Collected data
[Start of Attachment]

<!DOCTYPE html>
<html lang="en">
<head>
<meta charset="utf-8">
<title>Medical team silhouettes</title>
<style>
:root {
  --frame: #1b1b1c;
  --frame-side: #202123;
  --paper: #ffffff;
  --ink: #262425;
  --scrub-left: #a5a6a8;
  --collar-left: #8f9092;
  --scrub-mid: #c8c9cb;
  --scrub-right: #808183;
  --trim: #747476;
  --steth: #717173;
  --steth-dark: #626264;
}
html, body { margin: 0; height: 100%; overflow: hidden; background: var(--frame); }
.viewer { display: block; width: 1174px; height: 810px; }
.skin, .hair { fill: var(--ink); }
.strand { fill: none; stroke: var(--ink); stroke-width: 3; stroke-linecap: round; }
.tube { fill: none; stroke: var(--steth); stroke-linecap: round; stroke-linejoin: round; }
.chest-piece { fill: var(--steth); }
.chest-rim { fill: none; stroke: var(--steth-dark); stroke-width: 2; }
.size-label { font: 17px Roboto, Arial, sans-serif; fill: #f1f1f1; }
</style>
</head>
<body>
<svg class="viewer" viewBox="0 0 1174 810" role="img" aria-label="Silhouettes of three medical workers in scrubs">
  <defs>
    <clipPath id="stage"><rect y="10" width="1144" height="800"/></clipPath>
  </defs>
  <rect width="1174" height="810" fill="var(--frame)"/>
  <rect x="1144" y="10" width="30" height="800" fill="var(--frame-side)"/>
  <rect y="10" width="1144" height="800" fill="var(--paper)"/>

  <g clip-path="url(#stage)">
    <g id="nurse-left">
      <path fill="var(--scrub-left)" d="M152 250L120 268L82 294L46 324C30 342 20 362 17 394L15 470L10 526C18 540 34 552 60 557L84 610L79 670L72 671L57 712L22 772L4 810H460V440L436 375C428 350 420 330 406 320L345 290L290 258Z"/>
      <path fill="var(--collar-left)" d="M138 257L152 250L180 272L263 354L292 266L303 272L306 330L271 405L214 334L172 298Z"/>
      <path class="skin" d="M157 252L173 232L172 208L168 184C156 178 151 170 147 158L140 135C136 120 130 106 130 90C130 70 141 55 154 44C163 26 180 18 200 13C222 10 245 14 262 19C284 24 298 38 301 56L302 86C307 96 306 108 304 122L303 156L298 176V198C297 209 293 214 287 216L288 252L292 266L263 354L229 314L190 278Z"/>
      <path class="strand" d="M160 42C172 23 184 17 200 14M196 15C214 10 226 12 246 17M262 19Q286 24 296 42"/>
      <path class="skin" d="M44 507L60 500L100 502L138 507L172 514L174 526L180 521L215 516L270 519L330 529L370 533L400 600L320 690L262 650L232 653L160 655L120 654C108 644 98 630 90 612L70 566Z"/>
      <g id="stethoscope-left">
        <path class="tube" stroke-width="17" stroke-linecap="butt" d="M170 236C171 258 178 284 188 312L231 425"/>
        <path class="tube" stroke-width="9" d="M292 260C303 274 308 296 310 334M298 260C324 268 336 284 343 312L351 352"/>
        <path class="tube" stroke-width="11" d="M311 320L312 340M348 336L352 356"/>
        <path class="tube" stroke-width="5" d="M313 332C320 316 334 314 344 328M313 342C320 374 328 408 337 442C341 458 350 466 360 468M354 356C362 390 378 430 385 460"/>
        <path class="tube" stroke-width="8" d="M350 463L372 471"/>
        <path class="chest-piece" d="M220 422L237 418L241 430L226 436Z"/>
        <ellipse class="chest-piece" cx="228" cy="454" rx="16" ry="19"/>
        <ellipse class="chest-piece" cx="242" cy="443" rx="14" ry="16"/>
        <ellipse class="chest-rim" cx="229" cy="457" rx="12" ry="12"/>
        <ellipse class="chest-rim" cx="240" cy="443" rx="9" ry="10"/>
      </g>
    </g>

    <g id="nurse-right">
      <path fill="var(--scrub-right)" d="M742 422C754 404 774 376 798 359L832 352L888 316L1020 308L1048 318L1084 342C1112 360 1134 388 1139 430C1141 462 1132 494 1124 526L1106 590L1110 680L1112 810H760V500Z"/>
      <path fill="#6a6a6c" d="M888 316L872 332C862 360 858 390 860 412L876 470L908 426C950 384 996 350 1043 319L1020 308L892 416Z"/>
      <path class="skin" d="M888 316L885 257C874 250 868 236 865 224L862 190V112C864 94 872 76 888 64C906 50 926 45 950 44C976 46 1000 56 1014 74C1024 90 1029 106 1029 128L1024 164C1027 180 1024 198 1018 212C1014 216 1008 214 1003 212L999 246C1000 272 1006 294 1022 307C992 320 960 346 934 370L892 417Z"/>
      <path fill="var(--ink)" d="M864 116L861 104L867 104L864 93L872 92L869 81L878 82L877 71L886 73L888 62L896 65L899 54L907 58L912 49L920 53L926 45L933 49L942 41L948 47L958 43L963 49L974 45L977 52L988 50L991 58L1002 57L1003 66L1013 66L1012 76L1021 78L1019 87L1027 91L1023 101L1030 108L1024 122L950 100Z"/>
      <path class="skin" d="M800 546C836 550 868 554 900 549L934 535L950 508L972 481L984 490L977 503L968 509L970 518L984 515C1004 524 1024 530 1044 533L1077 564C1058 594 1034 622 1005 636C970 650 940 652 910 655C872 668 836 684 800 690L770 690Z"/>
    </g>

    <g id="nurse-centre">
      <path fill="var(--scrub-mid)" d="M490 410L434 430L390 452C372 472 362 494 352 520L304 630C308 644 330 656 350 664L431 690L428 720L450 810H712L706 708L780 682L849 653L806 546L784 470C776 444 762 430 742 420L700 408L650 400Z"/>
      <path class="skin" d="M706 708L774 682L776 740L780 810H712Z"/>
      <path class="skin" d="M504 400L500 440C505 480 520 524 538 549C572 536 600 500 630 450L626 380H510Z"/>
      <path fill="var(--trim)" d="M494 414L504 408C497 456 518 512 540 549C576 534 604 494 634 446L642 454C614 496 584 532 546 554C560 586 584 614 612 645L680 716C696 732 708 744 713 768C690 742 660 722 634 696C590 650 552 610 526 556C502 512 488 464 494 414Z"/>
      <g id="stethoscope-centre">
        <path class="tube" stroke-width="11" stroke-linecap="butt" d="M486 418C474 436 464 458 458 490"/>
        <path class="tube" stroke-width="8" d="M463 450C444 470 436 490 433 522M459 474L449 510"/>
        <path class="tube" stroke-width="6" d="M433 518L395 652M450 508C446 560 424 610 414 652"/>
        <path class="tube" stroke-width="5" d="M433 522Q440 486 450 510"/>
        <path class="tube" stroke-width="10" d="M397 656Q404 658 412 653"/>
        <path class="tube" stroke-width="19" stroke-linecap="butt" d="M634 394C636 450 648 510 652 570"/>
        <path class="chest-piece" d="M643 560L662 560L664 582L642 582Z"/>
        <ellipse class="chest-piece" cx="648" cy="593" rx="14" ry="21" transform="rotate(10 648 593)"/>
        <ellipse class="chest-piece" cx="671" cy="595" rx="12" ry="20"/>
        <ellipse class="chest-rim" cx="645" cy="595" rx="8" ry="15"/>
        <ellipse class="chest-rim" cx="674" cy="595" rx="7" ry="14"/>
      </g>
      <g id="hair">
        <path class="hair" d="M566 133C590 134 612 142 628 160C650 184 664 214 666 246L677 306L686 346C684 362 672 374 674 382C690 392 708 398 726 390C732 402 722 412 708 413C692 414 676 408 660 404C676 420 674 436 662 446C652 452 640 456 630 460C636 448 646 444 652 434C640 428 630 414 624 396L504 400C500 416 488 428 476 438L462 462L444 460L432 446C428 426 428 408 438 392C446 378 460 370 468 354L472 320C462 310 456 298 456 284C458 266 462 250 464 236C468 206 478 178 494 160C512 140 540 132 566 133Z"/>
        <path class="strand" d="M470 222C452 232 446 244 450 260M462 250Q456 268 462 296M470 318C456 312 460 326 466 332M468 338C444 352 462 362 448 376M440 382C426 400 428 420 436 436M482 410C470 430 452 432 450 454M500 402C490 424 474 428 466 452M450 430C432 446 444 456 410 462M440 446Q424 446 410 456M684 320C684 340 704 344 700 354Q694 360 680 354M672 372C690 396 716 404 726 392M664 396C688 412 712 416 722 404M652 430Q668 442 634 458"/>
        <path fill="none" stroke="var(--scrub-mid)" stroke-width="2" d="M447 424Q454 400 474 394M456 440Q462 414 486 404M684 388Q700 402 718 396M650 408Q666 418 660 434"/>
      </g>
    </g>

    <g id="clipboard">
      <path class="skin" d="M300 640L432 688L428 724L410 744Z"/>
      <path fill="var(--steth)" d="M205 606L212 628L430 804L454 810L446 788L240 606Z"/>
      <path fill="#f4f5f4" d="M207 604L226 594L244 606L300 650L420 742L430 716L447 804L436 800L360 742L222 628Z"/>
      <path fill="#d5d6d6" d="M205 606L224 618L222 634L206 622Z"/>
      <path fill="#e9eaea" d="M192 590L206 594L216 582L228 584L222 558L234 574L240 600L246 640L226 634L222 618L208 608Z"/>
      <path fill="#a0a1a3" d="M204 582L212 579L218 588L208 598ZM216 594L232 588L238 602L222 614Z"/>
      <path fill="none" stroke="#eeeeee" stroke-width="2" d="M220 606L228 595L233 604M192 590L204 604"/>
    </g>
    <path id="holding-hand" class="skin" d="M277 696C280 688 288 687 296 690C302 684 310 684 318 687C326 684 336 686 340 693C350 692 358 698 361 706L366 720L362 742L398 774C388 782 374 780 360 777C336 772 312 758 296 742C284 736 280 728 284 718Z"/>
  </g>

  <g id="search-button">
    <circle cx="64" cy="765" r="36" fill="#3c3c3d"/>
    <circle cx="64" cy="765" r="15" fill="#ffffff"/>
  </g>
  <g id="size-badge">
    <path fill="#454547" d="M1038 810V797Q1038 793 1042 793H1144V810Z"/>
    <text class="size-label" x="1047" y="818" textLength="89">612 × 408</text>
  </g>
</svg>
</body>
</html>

[End of Attachment]

# Your goal
Reprint exactly the lines above that start at the one with "518L395 652M450 508C446" and end at the one with "560L662 560L664 582L642", keeping both and adding none.

# Exercise result
        <path class="tube" stroke-width="6" d="M433 518L395 652M450 508C446 560 424 610 414 652"/>
        <path class="tube" stroke-width="5" d="M433 522Q440 486 450 510"/>
        <path class="tube" stroke-width="10" d="M397 656Q404 658 412 653"/>
        <path class="tube" stroke-width="19" stroke-linecap="butt" d="M634 394C636 450 648 510 652 570"/>
        <path class="chest-piece" d="M643 560L662 560L664 582L642 582Z"/>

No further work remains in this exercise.